──────── RECORDED DATA

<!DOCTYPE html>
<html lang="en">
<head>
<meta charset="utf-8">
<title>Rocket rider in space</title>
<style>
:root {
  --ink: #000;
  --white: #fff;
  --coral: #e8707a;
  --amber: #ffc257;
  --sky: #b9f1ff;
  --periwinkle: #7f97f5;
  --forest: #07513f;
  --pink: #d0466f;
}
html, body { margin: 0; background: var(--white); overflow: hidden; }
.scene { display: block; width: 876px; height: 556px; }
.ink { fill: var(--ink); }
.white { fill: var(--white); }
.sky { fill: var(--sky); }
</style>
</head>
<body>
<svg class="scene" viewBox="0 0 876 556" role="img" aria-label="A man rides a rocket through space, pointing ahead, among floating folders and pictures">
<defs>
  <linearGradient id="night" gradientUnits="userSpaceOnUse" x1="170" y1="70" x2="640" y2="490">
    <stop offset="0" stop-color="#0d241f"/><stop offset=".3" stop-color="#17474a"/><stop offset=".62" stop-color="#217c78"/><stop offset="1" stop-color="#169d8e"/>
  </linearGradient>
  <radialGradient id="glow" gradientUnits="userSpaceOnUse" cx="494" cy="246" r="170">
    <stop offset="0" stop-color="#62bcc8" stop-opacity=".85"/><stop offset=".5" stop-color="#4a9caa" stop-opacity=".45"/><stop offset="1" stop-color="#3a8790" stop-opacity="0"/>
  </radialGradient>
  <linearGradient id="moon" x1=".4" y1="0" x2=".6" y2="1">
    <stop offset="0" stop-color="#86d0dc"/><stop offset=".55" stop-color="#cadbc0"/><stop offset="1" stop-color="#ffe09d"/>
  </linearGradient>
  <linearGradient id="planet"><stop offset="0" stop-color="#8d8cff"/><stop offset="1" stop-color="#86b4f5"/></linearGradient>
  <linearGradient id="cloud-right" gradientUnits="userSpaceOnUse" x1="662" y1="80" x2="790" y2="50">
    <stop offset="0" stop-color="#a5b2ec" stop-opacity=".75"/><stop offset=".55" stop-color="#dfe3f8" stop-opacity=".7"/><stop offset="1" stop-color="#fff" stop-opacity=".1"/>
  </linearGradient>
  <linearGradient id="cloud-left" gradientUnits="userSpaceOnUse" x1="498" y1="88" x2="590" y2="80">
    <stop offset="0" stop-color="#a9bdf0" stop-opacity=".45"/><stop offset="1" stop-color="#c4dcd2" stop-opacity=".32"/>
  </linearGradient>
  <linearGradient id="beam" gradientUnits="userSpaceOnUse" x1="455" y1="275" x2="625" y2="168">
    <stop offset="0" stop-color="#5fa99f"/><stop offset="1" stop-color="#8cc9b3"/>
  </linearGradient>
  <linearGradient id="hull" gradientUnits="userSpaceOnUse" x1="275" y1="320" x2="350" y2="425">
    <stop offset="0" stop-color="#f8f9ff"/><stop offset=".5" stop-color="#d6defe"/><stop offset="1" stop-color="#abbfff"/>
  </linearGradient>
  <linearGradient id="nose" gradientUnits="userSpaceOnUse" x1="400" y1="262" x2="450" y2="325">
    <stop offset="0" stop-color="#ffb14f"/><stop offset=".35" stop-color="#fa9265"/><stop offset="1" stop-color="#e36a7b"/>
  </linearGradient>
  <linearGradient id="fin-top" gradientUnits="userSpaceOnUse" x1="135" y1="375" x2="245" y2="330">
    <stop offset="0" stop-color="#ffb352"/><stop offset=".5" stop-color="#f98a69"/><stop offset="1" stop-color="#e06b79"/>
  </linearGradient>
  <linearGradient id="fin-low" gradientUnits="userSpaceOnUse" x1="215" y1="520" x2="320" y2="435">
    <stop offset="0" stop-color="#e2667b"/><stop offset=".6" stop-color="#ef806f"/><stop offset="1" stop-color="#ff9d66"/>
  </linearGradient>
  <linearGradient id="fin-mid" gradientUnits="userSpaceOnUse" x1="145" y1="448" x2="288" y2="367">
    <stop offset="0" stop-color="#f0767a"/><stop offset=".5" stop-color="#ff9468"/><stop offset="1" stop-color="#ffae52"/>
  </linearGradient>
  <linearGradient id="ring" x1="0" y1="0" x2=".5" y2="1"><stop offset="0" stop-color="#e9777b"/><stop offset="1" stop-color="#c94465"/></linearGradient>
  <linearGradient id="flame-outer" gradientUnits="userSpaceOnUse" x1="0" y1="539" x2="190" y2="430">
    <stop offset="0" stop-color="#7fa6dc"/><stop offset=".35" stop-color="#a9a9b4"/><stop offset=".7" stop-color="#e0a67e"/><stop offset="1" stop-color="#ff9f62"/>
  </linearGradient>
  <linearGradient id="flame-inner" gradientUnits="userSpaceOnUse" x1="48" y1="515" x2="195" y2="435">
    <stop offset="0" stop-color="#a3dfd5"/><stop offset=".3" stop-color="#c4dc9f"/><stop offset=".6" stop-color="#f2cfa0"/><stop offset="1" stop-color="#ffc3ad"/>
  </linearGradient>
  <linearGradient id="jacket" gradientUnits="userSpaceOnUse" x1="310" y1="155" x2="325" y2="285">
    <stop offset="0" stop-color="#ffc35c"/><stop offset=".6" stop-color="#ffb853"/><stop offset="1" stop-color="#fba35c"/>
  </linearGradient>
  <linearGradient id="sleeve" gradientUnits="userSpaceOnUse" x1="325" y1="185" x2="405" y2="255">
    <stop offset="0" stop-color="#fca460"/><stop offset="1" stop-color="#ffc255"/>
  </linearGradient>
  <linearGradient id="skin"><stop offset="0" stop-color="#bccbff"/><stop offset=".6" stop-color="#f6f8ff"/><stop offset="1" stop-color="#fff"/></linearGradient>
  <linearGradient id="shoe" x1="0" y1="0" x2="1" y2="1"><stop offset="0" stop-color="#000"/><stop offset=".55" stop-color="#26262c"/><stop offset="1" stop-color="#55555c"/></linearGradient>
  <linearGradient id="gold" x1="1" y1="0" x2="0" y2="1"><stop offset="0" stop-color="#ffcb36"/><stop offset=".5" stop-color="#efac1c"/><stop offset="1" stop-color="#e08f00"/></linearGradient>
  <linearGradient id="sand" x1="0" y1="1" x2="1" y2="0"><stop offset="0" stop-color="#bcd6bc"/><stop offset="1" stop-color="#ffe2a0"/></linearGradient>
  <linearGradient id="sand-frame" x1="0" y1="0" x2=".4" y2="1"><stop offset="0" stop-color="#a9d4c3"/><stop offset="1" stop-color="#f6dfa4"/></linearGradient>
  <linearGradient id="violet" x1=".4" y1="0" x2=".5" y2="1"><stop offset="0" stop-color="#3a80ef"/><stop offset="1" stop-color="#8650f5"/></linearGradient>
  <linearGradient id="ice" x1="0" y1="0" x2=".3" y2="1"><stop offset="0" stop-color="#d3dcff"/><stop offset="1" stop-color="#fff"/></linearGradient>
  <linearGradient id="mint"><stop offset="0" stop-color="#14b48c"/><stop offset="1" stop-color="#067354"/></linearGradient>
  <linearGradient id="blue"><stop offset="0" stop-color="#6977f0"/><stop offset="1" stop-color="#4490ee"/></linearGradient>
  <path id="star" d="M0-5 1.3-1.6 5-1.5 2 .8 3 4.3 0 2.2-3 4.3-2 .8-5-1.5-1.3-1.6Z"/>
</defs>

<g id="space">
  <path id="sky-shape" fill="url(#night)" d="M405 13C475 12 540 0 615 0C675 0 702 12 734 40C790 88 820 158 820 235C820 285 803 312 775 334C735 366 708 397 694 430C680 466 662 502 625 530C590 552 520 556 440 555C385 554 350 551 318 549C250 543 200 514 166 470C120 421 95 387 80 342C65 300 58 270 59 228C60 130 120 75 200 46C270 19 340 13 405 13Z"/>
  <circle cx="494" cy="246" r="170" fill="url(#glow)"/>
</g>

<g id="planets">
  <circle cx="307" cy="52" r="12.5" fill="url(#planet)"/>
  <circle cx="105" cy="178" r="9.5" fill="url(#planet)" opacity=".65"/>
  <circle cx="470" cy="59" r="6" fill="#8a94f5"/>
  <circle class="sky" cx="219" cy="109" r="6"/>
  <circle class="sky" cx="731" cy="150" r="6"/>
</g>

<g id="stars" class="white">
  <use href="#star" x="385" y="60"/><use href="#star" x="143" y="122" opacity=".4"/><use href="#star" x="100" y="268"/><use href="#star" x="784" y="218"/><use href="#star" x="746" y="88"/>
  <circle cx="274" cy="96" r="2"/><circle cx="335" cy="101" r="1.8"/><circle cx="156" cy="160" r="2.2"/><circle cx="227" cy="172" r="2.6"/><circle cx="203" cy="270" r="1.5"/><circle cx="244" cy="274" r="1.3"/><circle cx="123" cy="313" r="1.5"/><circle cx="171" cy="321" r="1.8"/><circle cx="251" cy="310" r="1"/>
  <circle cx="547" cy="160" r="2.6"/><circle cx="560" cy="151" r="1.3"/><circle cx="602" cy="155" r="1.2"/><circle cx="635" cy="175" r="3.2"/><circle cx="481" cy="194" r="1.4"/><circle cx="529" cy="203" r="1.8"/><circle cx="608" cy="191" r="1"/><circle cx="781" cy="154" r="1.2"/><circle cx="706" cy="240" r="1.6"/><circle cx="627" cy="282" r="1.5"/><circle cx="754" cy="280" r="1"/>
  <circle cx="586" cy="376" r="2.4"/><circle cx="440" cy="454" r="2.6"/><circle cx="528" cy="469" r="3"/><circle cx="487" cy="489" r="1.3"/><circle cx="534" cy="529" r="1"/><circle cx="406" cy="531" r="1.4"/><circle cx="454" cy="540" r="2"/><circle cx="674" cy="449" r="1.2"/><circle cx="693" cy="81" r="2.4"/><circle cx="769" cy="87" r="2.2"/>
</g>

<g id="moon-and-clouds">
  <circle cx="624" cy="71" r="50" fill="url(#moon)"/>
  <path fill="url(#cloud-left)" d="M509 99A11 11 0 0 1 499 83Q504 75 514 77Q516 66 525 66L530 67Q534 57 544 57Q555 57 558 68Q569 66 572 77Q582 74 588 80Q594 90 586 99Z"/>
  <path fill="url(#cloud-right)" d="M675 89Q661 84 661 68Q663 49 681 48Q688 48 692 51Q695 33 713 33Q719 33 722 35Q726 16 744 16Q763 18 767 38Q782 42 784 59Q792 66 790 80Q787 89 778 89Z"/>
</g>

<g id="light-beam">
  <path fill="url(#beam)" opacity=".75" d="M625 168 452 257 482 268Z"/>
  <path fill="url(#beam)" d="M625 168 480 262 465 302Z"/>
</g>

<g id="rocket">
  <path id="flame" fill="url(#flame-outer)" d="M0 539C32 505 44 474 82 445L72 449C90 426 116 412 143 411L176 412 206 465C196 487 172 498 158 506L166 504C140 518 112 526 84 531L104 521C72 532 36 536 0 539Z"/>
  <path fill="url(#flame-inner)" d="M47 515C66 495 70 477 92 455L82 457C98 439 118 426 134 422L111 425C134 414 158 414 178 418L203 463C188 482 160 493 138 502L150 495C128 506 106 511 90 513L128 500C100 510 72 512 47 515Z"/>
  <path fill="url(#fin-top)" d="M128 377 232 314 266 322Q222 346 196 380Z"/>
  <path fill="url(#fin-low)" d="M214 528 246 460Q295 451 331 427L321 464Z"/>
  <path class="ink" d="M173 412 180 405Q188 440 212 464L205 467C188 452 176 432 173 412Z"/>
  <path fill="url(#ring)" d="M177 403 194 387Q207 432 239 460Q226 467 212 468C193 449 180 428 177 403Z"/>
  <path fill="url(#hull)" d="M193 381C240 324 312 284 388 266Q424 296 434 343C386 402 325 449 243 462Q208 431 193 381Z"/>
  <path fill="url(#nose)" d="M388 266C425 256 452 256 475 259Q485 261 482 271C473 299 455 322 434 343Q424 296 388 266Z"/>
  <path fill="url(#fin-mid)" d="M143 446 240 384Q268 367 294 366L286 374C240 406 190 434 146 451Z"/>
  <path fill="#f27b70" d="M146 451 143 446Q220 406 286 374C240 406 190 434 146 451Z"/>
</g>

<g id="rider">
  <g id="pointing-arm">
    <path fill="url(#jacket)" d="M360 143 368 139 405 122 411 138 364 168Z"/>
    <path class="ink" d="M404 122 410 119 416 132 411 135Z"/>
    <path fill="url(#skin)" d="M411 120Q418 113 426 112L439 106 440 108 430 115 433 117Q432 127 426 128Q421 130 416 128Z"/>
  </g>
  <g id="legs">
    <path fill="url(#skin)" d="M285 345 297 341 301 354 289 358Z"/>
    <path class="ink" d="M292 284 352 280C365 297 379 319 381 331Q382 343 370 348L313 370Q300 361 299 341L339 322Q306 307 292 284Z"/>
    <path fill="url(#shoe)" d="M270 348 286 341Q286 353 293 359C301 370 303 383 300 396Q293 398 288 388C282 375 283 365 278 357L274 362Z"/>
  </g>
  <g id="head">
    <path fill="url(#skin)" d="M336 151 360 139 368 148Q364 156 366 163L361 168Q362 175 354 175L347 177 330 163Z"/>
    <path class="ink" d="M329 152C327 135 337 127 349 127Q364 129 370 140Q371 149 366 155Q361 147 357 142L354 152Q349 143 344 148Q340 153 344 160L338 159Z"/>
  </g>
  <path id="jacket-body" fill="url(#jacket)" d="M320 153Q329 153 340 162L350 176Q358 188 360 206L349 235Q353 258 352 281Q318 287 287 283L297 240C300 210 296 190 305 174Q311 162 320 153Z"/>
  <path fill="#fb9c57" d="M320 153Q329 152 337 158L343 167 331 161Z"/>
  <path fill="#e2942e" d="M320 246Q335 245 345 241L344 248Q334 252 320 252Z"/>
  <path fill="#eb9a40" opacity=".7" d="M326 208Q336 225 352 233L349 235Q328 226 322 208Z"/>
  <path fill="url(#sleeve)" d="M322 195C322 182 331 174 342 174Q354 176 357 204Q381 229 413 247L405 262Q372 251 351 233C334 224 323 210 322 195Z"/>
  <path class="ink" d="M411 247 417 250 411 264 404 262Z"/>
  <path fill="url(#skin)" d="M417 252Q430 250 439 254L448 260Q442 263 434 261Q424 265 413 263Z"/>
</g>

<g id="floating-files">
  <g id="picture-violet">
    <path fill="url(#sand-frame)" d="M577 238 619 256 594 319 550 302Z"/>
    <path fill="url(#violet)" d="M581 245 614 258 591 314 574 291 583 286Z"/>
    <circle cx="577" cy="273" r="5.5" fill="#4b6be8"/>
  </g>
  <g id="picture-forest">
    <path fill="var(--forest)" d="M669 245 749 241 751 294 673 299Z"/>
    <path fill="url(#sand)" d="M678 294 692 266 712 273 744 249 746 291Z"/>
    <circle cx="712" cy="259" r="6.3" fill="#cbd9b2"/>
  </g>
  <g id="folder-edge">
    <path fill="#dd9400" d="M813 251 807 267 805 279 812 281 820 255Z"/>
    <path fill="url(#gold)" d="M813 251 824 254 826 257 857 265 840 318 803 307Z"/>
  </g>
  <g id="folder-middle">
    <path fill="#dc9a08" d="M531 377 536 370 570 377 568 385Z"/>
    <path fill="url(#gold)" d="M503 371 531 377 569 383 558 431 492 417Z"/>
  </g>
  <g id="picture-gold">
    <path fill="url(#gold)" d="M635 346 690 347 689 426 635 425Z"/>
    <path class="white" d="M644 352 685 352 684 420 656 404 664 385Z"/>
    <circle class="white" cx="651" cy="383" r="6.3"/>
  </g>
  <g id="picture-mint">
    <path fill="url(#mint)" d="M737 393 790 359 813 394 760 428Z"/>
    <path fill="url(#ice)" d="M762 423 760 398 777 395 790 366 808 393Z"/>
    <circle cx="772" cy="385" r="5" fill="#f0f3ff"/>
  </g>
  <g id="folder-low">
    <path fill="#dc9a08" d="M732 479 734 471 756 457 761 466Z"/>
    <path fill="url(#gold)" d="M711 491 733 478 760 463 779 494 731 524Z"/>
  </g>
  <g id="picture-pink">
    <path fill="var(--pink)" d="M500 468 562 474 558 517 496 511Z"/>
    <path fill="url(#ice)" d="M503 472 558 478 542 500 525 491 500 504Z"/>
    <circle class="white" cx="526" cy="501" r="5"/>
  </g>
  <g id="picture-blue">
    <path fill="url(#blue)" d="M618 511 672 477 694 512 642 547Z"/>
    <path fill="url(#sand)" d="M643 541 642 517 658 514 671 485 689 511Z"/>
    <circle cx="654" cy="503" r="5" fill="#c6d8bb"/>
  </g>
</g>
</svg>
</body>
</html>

────────────────

**YOUR ASSIGNMENT:** Identify the lines above that contain the word "class", then copy them.

**ANSWER SPACE:**
<svg class="scene" viewBox="0 0 876 556" role="img" aria-label="A man rides a rocket through space, pointing ahead, among floating folders and pictures">
  <circle class="sky" cx="219" cy="109" r="6"/>
  <circle class="sky" cx="731" cy="150" r="6"/>
<g id="stars" class="white">
  <path class="ink" d="M173 412 180 405Q188 440 212 464L205 467C188 452 176 432 173 412Z"/>
    <path class="ink" d="M404 122 410 119 416 132 411 135Z"/>
    <path class="ink" d="M292 284 352 280C365 297 379 319 381 331Q382 343 370 348L313 370Q300 361 299 341L339 322Q306 307 292 284Z"/>
    <path class="ink" d="M329 152C327 135 337 127 349 127Q364 129 370 140Q371 149 366 155Q361 147 357 142L354 152Q349 143 344 148Q340 153 344 160L338 159Z"/>
  <path class="ink" d="M411 247 417 250 411 264 404 262Z"/>
    <path class="white" d="M644 352 685 352 684 420 656 404 664 385Z"/>
    <circle class="white" cx="651" cy="383" r="6.3"/>
    <circle class="white" cx="526" cy="501" r="5"/>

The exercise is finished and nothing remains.